Retype the entries exactly; omit all pictures.

Input material:
# # # # # # #
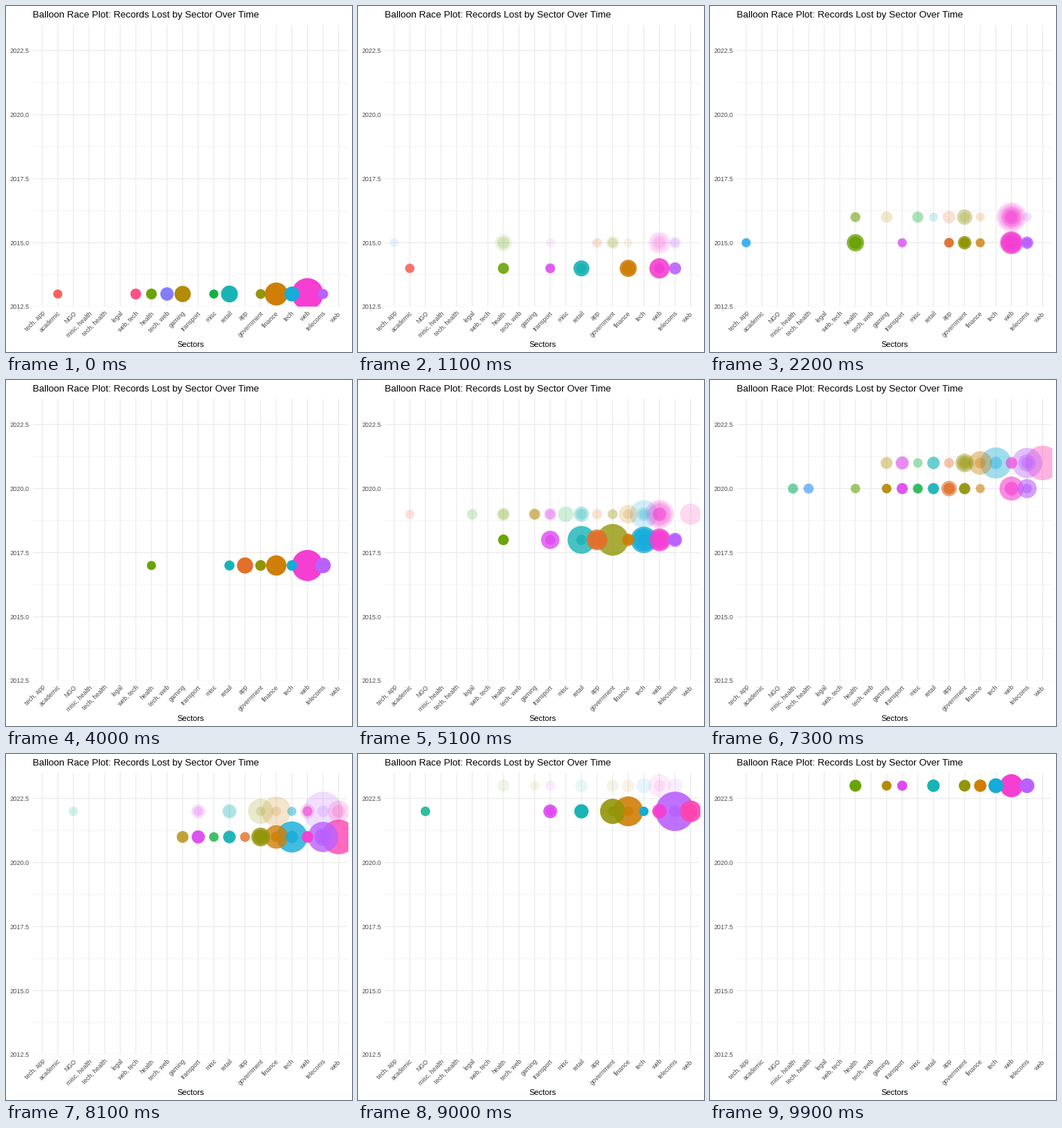
Recreate the animation shown at these times as a matplotlib script. Size 480 by 480 pixels, loop 10 s.

```python
import matplotlib.pyplot as plt
import numpy as np
from matplotlib.animation import FuncAnimation
from matplotlib.collections import PatchCollection
from matplotlib.patches import Circle, Rectangle

plt.rcParams["font.family"] = "Liberation Sans"
plt.rcParams["toolbar"] = "None"

SIZE, DPI = 480, 72
LEFT, RIGHT, TOP, BOTTOM = 37.2, 474.5, 26.2, 417.3
GRID = "#e9e9e9"
FRAMES, INTERVAL = 100, 100
FIRST_YEAR = 2013

# Sectors in axis order with their colours
SECTORS = {
    "tech, app": "#12a1f3", "academic": "#f6635a", "NGO": "#17b797",
    "misc, health": "#16b46c", "tech, health": "#2a90fd",
    "legal": "#2baa1c", "web, tech": "#fc5286", "health": "#6aa308",
    "tech, web": "#847cff", "gaming": "#b48b07", "transport": "#de4bf1",
    "misc": "#12b140", "retail": "#19b3b6", "app": "#e2702a",
    "government": "#929508", "finance": "#cf7f07", "tech": "#14acd9",
    "web": "#f53fd3", "telecoms": "#b961ff", "web ": "#ff43af",
}
NAMES = list(SECTORS)

# Balloon radii in pixels, one dict per year
YEARS = [
    {"academic": [6.3], "web, tech": [7.5], "health": [7.5],
     "tech, web": [9.3], "gaming": [11.3], "misc": [6.3],
     "retail": [11.7], "government": [6.8], "finance": [16],
     "tech": [10.3], "web": [22, 11, 11, 8], "telecoms": [7]},
    {"academic": [6.5], "health": [7.7], "transport": [6.8],
     "retail": [11.1, 7, 7], "finance": [11.9, 9.2, 7.3],
     "web": [14, 7.3, 6.5], "telecoms": [8.4]},
    {"tech, app": [6.3], "health": [12, 8.5, 8.5], "transport": [6.3],
     "app": [6.6, 6.6], "government": [9.4, 7, 7], "finance": [6.3],
     "web": [15.7, 13.5, 10, 8], "telecoms": [8.6, 6.5, 6.5]},
    {"health": [7, 7, 6.8, 6.5], "gaming": [8], "misc": [8.3, 7.2],
     "retail": [6.3], "app": [8.8], "government": [11, 10.3, 7.2],
     "finance": [6.3], "telecoms": [6.3],
     "web": [20.6, 17.5, 14.6, 13.5, 11, 10, 8, 7.5]},
    {"health": [6.3], "retail": [7], "app": [11.2], "government": [7.5],
     "finance": [14.1], "tech": [7.3], "web": [21.6, 14, 8],
     "telecoms": [10.7]},
    {"health": [7.2] * 3, "transport": [12.7, 7], "retail": [19.3, 7.2],
     "app": [14.4, 12.5, 8], "government": [22], "finance": [8.7, 7],
     "tech": [18.3, 15.5, 8], "web": [15.8, 13.5, 9],
     "telecoms": [9.8, 8, 8]},
    {"academic": [6.3], "legal": [7.3], "health": [9, 7],
     "gaming": [8, 7.6, 7.3, 7], "transport": [8.6, 7.2, 7],
     "misc": [10.8], "retail": [11, 9.3, 7], "app": [7],
     "government": [7.3, 6.5], "finance": [13, 7],
     "tech": [19.4, 9.5, 6.8], "web": [20, 17, 14.5, 10, 9.5, 9, 8],
     "web ": [14.8]},
    {"misc, health": [7], "tech, health": [7], "health": [6.6],
     "gaming": [6.5] * 3, "transport": [7.9, 7.5, 7], "misc": [7, 6.3],
     "retail": [8, 7.5, 7], "app": [10.8, 8, 7.5],
     "government": [8, 7.7, 7], "finance": [6.3], "web": [16.7, 9.5],
     "telecoms": [13.3, 6.8]},
    {"gaming": [8.2], "transport": [9.2, 8.8], "misc": [6.6],
     "retail": [8.8, 8.4], "app": [6.9], "government": [13, 10.5, 7.5],
     "finance": [16.3, 7.5], "tech": [21.6, 8.5], "web": [8, 8],
     "telecoms": [21, 12, 8], "web ": [24]},
    {"NGO": [6.6], "transport": [9.6, 6.5], "retail": [10, 9],
     "government": [17.5, 6.6], "finance": [20.7, 6.8],
     "tech": [6.3] * 3, "web": [10, 7, 7, 6.8, 6.5],
     "telecoms": [27.3, 8], "web ": [15, 9]},
    {"health": [8.3], "gaming": [6.8], "transport": [7], "retail": [8.7],
     "government": [8.1], "finance": [8.6], "tech": [10.3],
     "web": [16, 8], "telecoms": [10.2]},
]
KEYS = [0, 10, 20, 30, 40, 49, 59, 69, 79, 89, 99]

STEP = (RIGHT - LEFT) / (len(NAMES) + 0.2)


def x_of(i):
    return LEFT + (i + 0.6) * STEP


def y_of(year):
    return BOTTOM - (year - 2012.5) * (BOTTOM - TOP) / 11


fig = plt.figure(figsize=(SIZE / DPI, SIZE / DPI), dpi=DPI, facecolor="white")
ax = fig.add_axes([0, 0, 1, 1])
ax.set_xlim(0, SIZE)
ax.set_ylim(SIZE, 0)
ax.axis("off")
panel = Rectangle((LEFT, TOP), RIGHT - LEFT, BOTTOM - TOP,
                  transform=ax.transData)


def grid_line(xs, ys, width):
    line, = ax.plot(xs, ys, color=GRID, lw=width, snap=False, zorder=1,
                    solid_capstyle="butt")
    line.set_clip_path(panel)


def draw_axes():
    for year in np.arange(2013.75, 2023, 2.5):
        grid_line([LEFT, RIGHT], [y_of(year)] * 2, 0.55)
    for year in np.arange(2012.5, 2023, 2.5):
        y = y_of(year)
        grid_line([LEFT, RIGHT], [y, y], 1.07)
        ax.text(32.3, y + 3.2, f"{year:.1f}", size=8.8, color="#4d4d4d",
                ha="right", va="baseline")
    for i, name in enumerate(NAMES):
        x = x_of(i)
        grid_line([x, x], [TOP, BOTTOM], 1.07)
        ax.text(x + 4.5, BOTTOM + 9.4, name, size=8.8, color="#4d4d4d",
                rotation=45, rotation_mode="anchor",
                ha="right", va="baseline")
    ax.text(LEFT, 16.2, "Balloon Race Plot: Records Lost by Sector Over Time",
            size=13.2, color="black", va="baseline")
    ax.text((LEFT + RIGHT) / 2, 473, "Sectors", size=11, color="black",
            ha="center", va="baseline")


def make_balloons(k, sectors):
    """All balloons of one year, the largest at the back."""
    items = [(r, name) for name, radii in sectors.items() for r in radii]
    items.sort(key=lambda item: -item[0])
    y = y_of(FIRST_YEAR + k)
    discs = [Circle((x_of(NAMES.index(name)), y), r) for r, name in items]
    group = PatchCollection(discs, linewidths=0, zorder=3 + k,
                            facecolors=[SECTORS[name] for _, name in items])
    ax.add_collection(group)
    group.set_clip_path(panel)
    return group


draw_axes()
balloons = [make_balloons(k, sectors) for k, sectors in enumerate(YEARS)]


def update(frame):
    # Neighbouring years cross-fade linearly
    phase = np.interp(frame, KEYS, range(len(KEYS)))
    for k, group in enumerate(balloons):
        alpha = max(0.0, 1 - abs(phase - k))
        group.set_visible(alpha > 0)
        group.set_alpha(alpha)
    return balloons


anim = FuncAnimation(fig, update, frames=FRAMES, interval=INTERVAL,
                     init_func=lambda: update(0), repeat=True,
                     repeat_delay=0, blit=False)
plt.show()
```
# # # # # # #
Written answer:
Recreate the animation shown at these times as a matplotlib script. Size 480 by 480 pixels, loop 10 s.

```python
import matplotlib.pyplot as plt
import numpy as np
from matplotlib.animation import FuncAnimation
from matplotlib.collections import PatchCollection
from matplotlib.patches import Circle, Rectangle

plt.rcParams["font.family"] = "Liberation Sans"
plt.rcParams["toolbar"] = "None"

SIZE, DPI = 480, 72
LEFT, RIGHT, TOP, BOTTOM = 37.2, 474.5, 26.2, 417.3
GRID = "#e9e9e9"
FRAMES, INTERVAL = 100, 100
FIRST_YEAR = 2013

# Sectors in axis order with their colours
SECTORS = {
    "tech, app": "#12a1f3", "academic": "#f6635a", "NGO": "#17b797",
    "misc, health": "#16b46c", "tech, health": "#2a90fd",
    "legal": "#2baa1c", "web, tech": "#fc5286", "health": "#6aa308",
    "tech, web": "#847cff", "gaming": "#b48b07", "transport": "#de4bf1",
    "misc": "#12b140", "retail": "#19b3b6", "app": "#e2702a",
    "government": "#929508", "finance": "#cf7f07", "tech": "#14acd9",
    "web": "#f53fd3", "telecoms": "#b961ff", "web ": "#ff43af",
}
NAMES = list(SECTORS)

# Balloon radii in pixels, one dict per year
YEARS = [
    {"academic": [6.3], "web, tech": [7.5], "health": [7.5],
     "tech, web": [9.3], "gaming": [11.3], "misc": [6.3],
     "retail": [11.7], "government": [6.8], "finance": [16],
     "tech": [10.3], "web": [22, 11, 11, 8], "telecoms": [7]},
    {"academic": [6.5], "health": [7.7], "transport": [6.8],
     "retail": [11.1, 7, 7], "finance": [11.9, 9.2, 7.3],
     "web": [14, 7.3, 6.5], "telecoms": [8.4]},
    {"tech, app": [6.3], "health": [12, 8.5, 8.5], "transport": [6.3],
     "app": [6.6, 6.6], "government": [9.4, 7, 7], "finance": [6.3],
     "web": [15.7, 13.5, 10, 8], "telecoms": [8.6, 6.5, 6.5]},
    {"health": [7, 7, 6.8, 6.5], "gaming": [8], "misc": [8.3, 7.2],
     "retail": [6.3], "app": [8.8], "government": [11, 10.3, 7.2],
     "finance": [6.3], "telecoms": [6.3],
     "web": [20.6, 17.5, 14.6, 13.5, 11, 10, 8, 7.5]},
    {"health": [6.3], "retail": [7], "app": [11.2], "government": [7.5],
     "finance": [14.1], "tech": [7.3], "web": [21.6, 14, 8],
     "telecoms": [10.7]},
    {"health": [7.2] * 3, "transport": [12.7, 7], "retail": [19.3, 7.2],
     "app": [14.4, 12.5, 8], "government": [22], "finance": [8.7, 7],
     "tech": [18.3, 15.5, 8], "web": [15.8, 13.5, 9],
     "telecoms": [9.8, 8, 8]},
    {"academic": [6.3], "legal": [7.3], "health": [9, 7],
     "gaming": [8, 7.6, 7.3, 7], "transport": [8.6, 7.2, 7],
     "misc": [10.8], "retail": [11, 9.3, 7], "app": [7],
     "government": [7.3, 6.5], "finance": [13, 7],
     "tech": [19.4, 9.5, 6.8], "web": [20, 17, 14.5, 10, 9.5, 9, 8],
     "web ": [14.8]},
    {"misc, health": [7], "tech, health": [7], "health": [6.6],
     "gaming": [6.5] * 3, "transport": [7.9, 7.5, 7], "misc": [7, 6.3],
     "retail": [8, 7.5, 7], "app": [10.8, 8, 7.5],
     "government": [8, 7.7, 7], "finance": [6.3], "web": [16.7, 9.5],
     "telecoms": [13.3, 6.8]},
    {"gaming": [8.2], "transport": [9.2, 8.8], "misc": [6.6],
     "retail": [8.8, 8.4], "app": [6.9], "government": [13, 10.5, 7.5],
     "finance": [16.3, 7.5], "tech": [21.6, 8.5], "web": [8, 8],
     "telecoms": [21, 12, 8], "web ": [24]},
    {"NGO": [6.6], "transport": [9.6, 6.5], "retail": [10, 9],
     "government": [17.5, 6.6], "finance": [20.7, 6.8],
     "tech": [6.3] * 3, "web": [10, 7, 7, 6.8, 6.5],
     "telecoms": [27.3, 8], "web ": [15, 9]},
    {"health": [8.3], "gaming": [6.8], "transport": [7], "retail": [8.7],
     "government": [8.1], "finance": [8.6], "tech": [10.3],
     "web": [16, 8], "telecoms": [10.2]},
]
KEYS = [0, 10, 20, 30, 40, 49, 59, 69, 79, 89, 99]

STEP = (RIGHT - LEFT) / (len(NAMES) + 0.2)


def x_of(i):
    return LEFT + (i + 0.6) * STEP


def y_of(year):
    return BOTTOM - (year - 2012.5) * (BOTTOM - TOP) / 11


fig = plt.figure(figsize=(SIZE / DPI, SIZE / DPI), dpi=DPI, facecolor="white")
ax = fig.add_axes([0, 0, 1, 1])
ax.set_xlim(0, SIZE)
ax.set_ylim(SIZE, 0)
ax.axis("off")
panel = Rectangle((LEFT, TOP), RIGHT - LEFT, BOTTOM - TOP,
                  transform=ax.transData)


def grid_line(xs, ys, width):
    line, = ax.plot(xs, ys, color=GRID, lw=width, snap=False, zorder=1,
                    solid_capstyle="butt")
    line.set_clip_path(panel)


def draw_axes():
    for year in np.arange(2013.75, 2023, 2.5):
        grid_line([LEFT, RIGHT], [y_of(year)] * 2, 0.55)
    for year in np.arange(2012.5, 2023, 2.5):
        y = y_of(year)
        grid_line([LEFT, RIGHT], [y, y], 1.07)
        ax.text(32.3, y + 3.2, f"{year:.1f}", size=8.8, color="#4d4d4d",
                ha="right", va="baseline")
    for i, name in enumerate(NAMES):
        x = x_of(i)
        grid_line([x, x], [TOP, BOTTOM], 1.07)
        ax.text(x + 4.5, BOTTOM + 9.4, name, size=8.8, color="#4d4d4d",
                rotation=45, rotation_mode="anchor",
                ha="right", va="baseline")
    ax.text(LEFT, 16.2, "Balloon Race Plot: Records Lost by Sector Over Time",
            size=13.2, color="black", va="baseline")
    ax.text((LEFT + RIGHT) / 2, 473, "Sectors", size=11, color="black",
            ha="center", va="baseline")


def make_balloons(k, sectors):
    """All balloons of one year, the largest at the back."""
    items = [(r, name) for name, radii in sectors.items() for r in radii]
    items.sort(key=lambda item: -item[0])
    y = y_of(FIRST_YEAR + k)
    discs = [Circle((x_of(NAMES.index(name)), y), r) for r, name in items]
    group = PatchCollection(discs, linewidths=0, zorder=3 + k,
                            facecolors=[SECTORS[name] for _, name in items])
    ax.add_collection(group)
    group.set_clip_path(panel)
    return group


draw_axes()
balloons = [make_balloons(k, sectors) for k, sectors in enumerate(YEARS)]


def update(frame):
    # Neighbouring years cross-fade linearly
    phase = np.interp(frame, KEYS, range(len(KEYS)))
    for k, group in enumerate(balloons):
        alpha = max(0.0, 1 - abs(phase - k))
        group.set_visible(alpha > 0)
        group.set_alpha(alpha)
    return balloons


anim = FuncAnimation(fig, update, frames=FRAMES, interval=INTERVAL,
                     init_func=lambda: update(0), repeat=True,
                     repeat_delay=0, blit=False)
plt.show()
```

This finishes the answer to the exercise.